When people tell me I have my hands full, I know what image these strangers with offensive comments have in mind:  they see a hausfrau with a messy ponytail that she’s too old for, dressed in her finest sweatshirt and jeans from Walmart, finagling a way to hold hands with three young children across a parking lot while her older son pushes a cart piled high with groceries back to a mini-van that we barely fit in.  They imagine noise and chaos sun-up to sun-down.  They think of me trying to find time to read books that don’t have pictures.  Or of me just trying to remember to brush my teeth.  They see mountains of laundry, an endless supply of dirty dishes, fingerprints on windows, dust bunnies lurking in neglected corners, and sleeplessness.  Tell them we homeschool too, and you’ll send them into a tizzy.
Do I have my hands full?  If by that we mean that I’m busy, sure.  But you can have your hands full without things falling out of them, managing well what you’ve been given to do.  And you can be carrying something precious with your hands full, which is the case with me.  I do not think of my children as a burden to bear.  They are a gift to me.
We have seven children, not four.  Our first two, twins Alison and Paul, went to be with the Lord after being born too prematurely and living only two hours.  Our seventh baby is with Him too, having only a short time of earthly life growing inside me.  We are thankful to have our hands full because we know the unspeakable pain of having our arms empty.  Children are a blessing, and we thank the Lord for all seven of ours.
So if you should see a family like us while you’re out and about, try saying instead what some of the kinder strangers say, “What a beautiful family you have,” or, “Your children are so well-behaved.”  And if you are a family like us, and a stranger looks you in the eye and indicates that your life is difficult, look instead at the precious faces of your children and be grateful for such abundant blessing.

2 comments:

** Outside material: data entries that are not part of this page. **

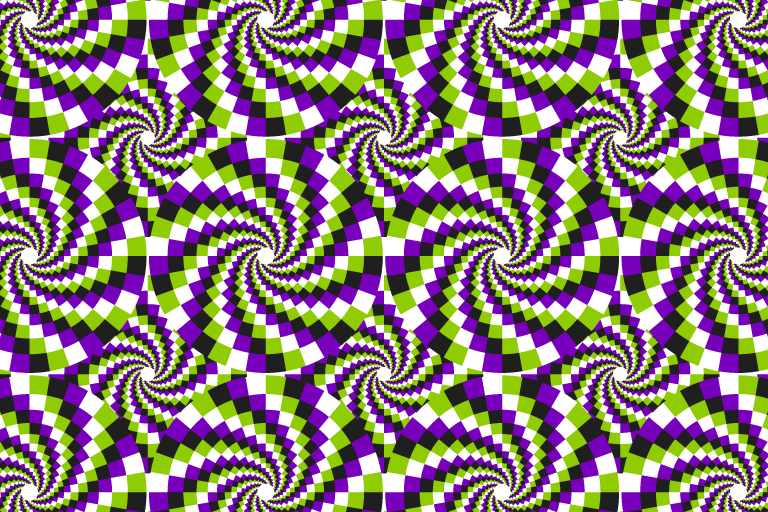
A WebGL 2 fragment shader for this pattern:

```glsl
#version 300 es
precision highp float;
// Tiled spinning discs: spiral bands of four-colour cells, with smaller discs showing through the gaps.

uniform vec2 u_resolution;
out vec4 fragColor;

const float TAU = 6.2831853;
const float TILE_SIZE = 0.4615;            // lattice spacing, in canvas heights
const vec2 TILE_SHIFT = vec2(0.5, 0.0);    // lattice offset from the canvas centre, in tiles
const float FRONT_RADIUS = 0.495;          // in tiles
const float BACK_RADIUS = 0.42;            // in tiles
const float SECTORS = 36.0;                // cells around each disc
const float RINGS = 15.0;                  // cells from rim to hub
const float RING_RATIO = 0.84;             // radius of each ring relative to the one outside it
const int SAMPLES = 4;                     // antialiasing samples per axis

const vec3 BLACK = vec3(0.12, 0.12, 0.12);
const vec3 PURPLE = vec3(0.47, 0.00, 0.74);
const vec3 WHITE = vec3(1.0);
const vec3 GREEN = vec3(0.56, 0.80, 0.01);

// Colour of a disc cell; each ring is turned one cell clockwise from the one outside it.
vec3 discColor(vec2 p, float radius) {
    float ring = floor(log(radius / max(length(p), 1e-5)) / -log(RING_RATIO));
    if (ring >= RINGS) return WHITE;       // plain hub

    float sector = floor(-atan(p.y, p.x) / TAU * SECTORS);
    float hue = mod(sector - ring, 4.0);
    if (hue < 0.5) return BLACK;
    if (hue < 1.5) return PURPLE;
    if (hue < 2.5) return WHITE;
    return GREEN;
}

// Front discs cover the rear discs, which are centred on the tile corners.
vec3 patternColor(vec2 p) {
    vec2 tile = p / TILE_SIZE + TILE_SHIFT;
    vec2 front = fract(tile + 0.5) - 0.5;
    vec2 back = fract(tile) - 0.5;
    if (length(front) < FRONT_RADIUS) return discColor(front, FRONT_RADIUS);
    if (length(back) < BACK_RADIUS) return discColor(back, BACK_RADIUS);
    return WHITE;
}

void main() {
    // Average a regular grid of samples to smooth every cell edge.
    vec3 sum = vec3(0.0);
    for (int y = 0; y < SAMPLES; y++) {
        for (int x = 0; x < SAMPLES; x++) {
            vec2 offset = (vec2(x, y) + 0.5) / float(SAMPLES) - 0.5;
            vec2 p = (gl_FragCoord.xy + offset - 0.5 * u_resolution) / u_resolution.y;
            sum += patternColor(p);
        }
    }
    fragColor = vec4(sum / float(SAMPLES * SAMPLES), 1.0);
}
```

  1. Your hands are full of blessings:) The thought of children being gifts to us has been on my heart and mind a lot lately. I have been reminded that they are not just any gift but a speific gift to you and me. So why this child for me? What does the Lord want me to learn from this relationship? I am beginning to look at each child again as a specific gift for us and I know we are still unwrapping and finding all of the layers to these gifts. It is truly amazing! Thanks Laura for the encouragement:)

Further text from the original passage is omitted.